Dr. Alex Taylor from The University of Auckland has demonstrated that New Caledonian crows have the ability to perform causal reasoning, which is the ability to infer that something you cannot see may be the cause of something. According to the article, this is the first study to experimentally demonstrate this ability in a species other than humans.
Here's an alternative explanation, that might or might not have any merit: the crows know that the stick comes from behind the blind, and see the human (whom they might trust as a member of their social group) enter the blind and leave safely. Rather than figuring that the stick movement was caused by the human, they see that the human has been exposed to the stick without being harmed and do not fear the stick. Crows socially mob potential predators, so perhaps seeing a member of their group (assuming that crows, like dogs, can incorporate humans into their social structure and have had the opportunity to do so) investigate a potential threat and deem it harmless would reduce their anxiety about that threat.

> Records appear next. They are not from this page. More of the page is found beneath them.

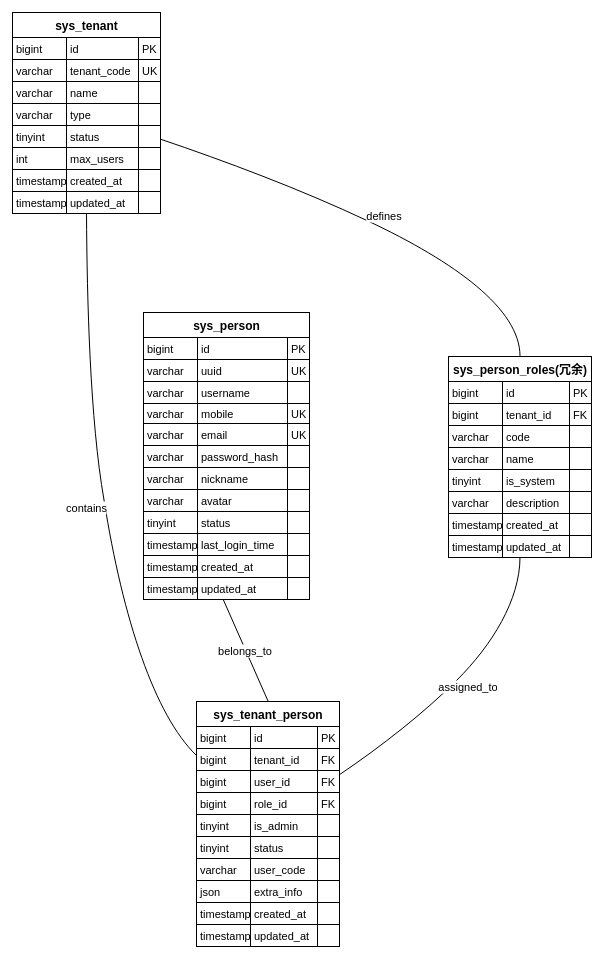
<!DOCTYPE html>
<html lang="en">
<head>
<meta charset="utf-8">
<title>Tenant and person entity diagram</title>
<style>
:root { --ink: #000; --paper: #fff; --row: 22px; }
* { box-sizing: border-box; margin: 0; padding: 0; }
html, body { width: 604px; height: 959px; overflow: hidden; background: var(--paper); }
body { font: 11px/13px "Liberation Sans", "Noto Sans CJK SC", sans-serif; color: var(--ink); }
.diagram { position: relative; width: 604px; height: 959px; }
.relations { position: absolute; inset: 0; fill: none; stroke: var(--ink); stroke-width: 1; }
.relation-label { position: absolute; transform: translate(-50%, -50%); background: var(--paper); white-space: nowrap; }
.entity { position: absolute; border: 1px solid var(--ink); background: var(--paper); }
.entity h2 { height: 24px; padding-top: 2px; font-size: 12px; line-height: 22px; text-align: center; white-space: nowrap; }
.fields { list-style: none; }
.fields li { display: grid; grid-template-columns: 53px 1fr 22px; height: var(--row); border-top: 1px solid var(--ink); }
.fields .compact { --row: 20px; }
.fields span { display: flex; align-items: center; padding: 1px 0 0 3px; white-space: nowrap; min-width: 0; }
.fields span + span { border-left: 1px solid var(--ink); }
.tenant { left: 12px; top: 12px; width: 149px; }
.person { left: 143px; top: 312px; width: 167px; }
.roles { left: 448px; top: 356px; width: 144px; }
.tenant-person { left: 196px; top: 701px; width: 144px; }
.defines { left: 384px; top: 216px; }
.contains { left: 86.5px; top: 508px; }
.belongs-to { left: 245px; top: 651px; }
.assigned-to { left: 468px; top: 687px; }
</style>
</head>
<body>
<main class="diagram">
  <svg class="relations" width="604" height="959" viewBox="0 0 604 959" aria-hidden="true">
    <path d="M160 139C225 161 300 189 368 221C455 262 520 309 520 356"/>
    <path d="M86.5 213C87 300 90 420 104 500C123 620 155 715 196 755"/>
    <path d="M223 599L268 701"/>
    <path d="M520 557C520 600 492 645 457 680C425 712 382 746 339 775"/>
  </svg>

  <span class="relation-label defines">defines</span>
  <span class="relation-label contains">contains</span>
  <span class="relation-label belongs-to">belongs_to</span>
  <span class="relation-label assigned-to">assigned_to</span>

  <section class="entity tenant">
    <h2>sys_tenant</h2>
    <ul class="fields">
      <li><span>bigint</span><span>id</span><span>PK</span></li>
      <li><span>varchar</span><span>tenant_code</span><span>UK</span></li>
      <li><span>varchar</span><span>name</span><span></span></li>
      <li><span>varchar</span><span>type</span><span></span></li>
      <li><span>tinyint</span><span>status</span><span></span></li>
      <li><span>int</span><span>max_users</span><span></span></li>
      <li><span>timestamp</span><span>created_at</span><span></span></li>
      <li><span>timestamp</span><span>updated_at</span><span></span></li>
    </ul>
  </section>

  <section class="entity person">
    <h2>sys_person</h2>
    <ul class="fields">
      <li><span>bigint</span><span>id</span><span>PK</span></li>
      <li><span>varchar</span><span>uuid</span><span>UK</span></li>
      <li><span>varchar</span><span>username</span><span></span></li>
      <li class="compact"><span>varchar</span><span>mobile</span><span>UK</span></li>
      <li><span>varchar</span><span>email</span><span>UK</span></li>
      <li><span>varchar</span><span>password_hash</span><span></span></li>
      <li><span>varchar</span><span>nickname</span><span></span></li>
      <li><span>varchar</span><span>avatar</span><span></span></li>
      <li><span>tinyint</span><span>status</span><span></span></li>
      <li><span>timestamp</span><span>last_login_time</span><span></span></li>
      <li><span>timestamp</span><span>created_at</span><span></span></li>
      <li><span>timestamp</span><span>updated_at</span><span></span></li>
    </ul>
  </section>

  <section class="entity roles">
    <h2>sys_person_roles(<span lang="zh-CN">冗余</span>)</h2>
    <ul class="fields">
      <li><span>bigint</span><span>id</span><span>PK</span></li>
      <li><span>bigint</span><span>tenant_id</span><span>FK</span></li>
      <li><span>varchar</span><span>code</span><span></span></li>
      <li><span>varchar</span><span>name</span><span></span></li>
      <li><span>tinyint</span><span>is_system</span><span></span></li>
      <li><span>varchar</span><span>description</span><span></span></li>
      <li><span>timestamp</span><span>created_at</span><span></span></li>
      <li><span>timestamp</span><span>updated_at</span><span></span></li>
    </ul>
  </section>

  <section class="entity tenant-person">
    <h2>sys_tenant_person</h2>
    <ul class="fields">
      <li><span>bigint</span><span>id</span><span>PK</span></li>
      <li><span>bigint</span><span>tenant_id</span><span>FK</span></li>
      <li><span>bigint</span><span>user_id</span><span>FK</span></li>
      <li><span>bigint</span><span>role_id</span><span>FK</span></li>
      <li><span>tinyint</span><span>is_admin</span><span></span></li>
      <li><span>tinyint</span><span>status</span><span></span></li>
      <li><span>varchar</span><span>user_code</span><span></span></li>
      <li><span>json</span><span>extra_info</span><span></span></li>
      <li><span>timestamp</span><span>created_at</span><span></span></li>
      <li><span>timestamp</span><span>updated_at</span><span></span></li>
    </ul>
  </section>
</main>
</body>
</html>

I really don't know much about crows, though - what do folks with more knowledge think about this idea? It surely assumes some intelligent thinking, but not in the same way as "humans cause stick movement."
Next time someone calls me a birdbrain, I will take it as a compliment. :-)
Surely the crow was just unsure if the human was going to enter the second time, since it had seen evidence of this happening previously?
Hey, that's great.I've never imagined that crows (or any other birds) can be so intlneigelt. The most impressive is that their behavior is propagating between them.But imagine teaching them something wrong how to unlearn them doing such things this can be a interesting question from security point of view.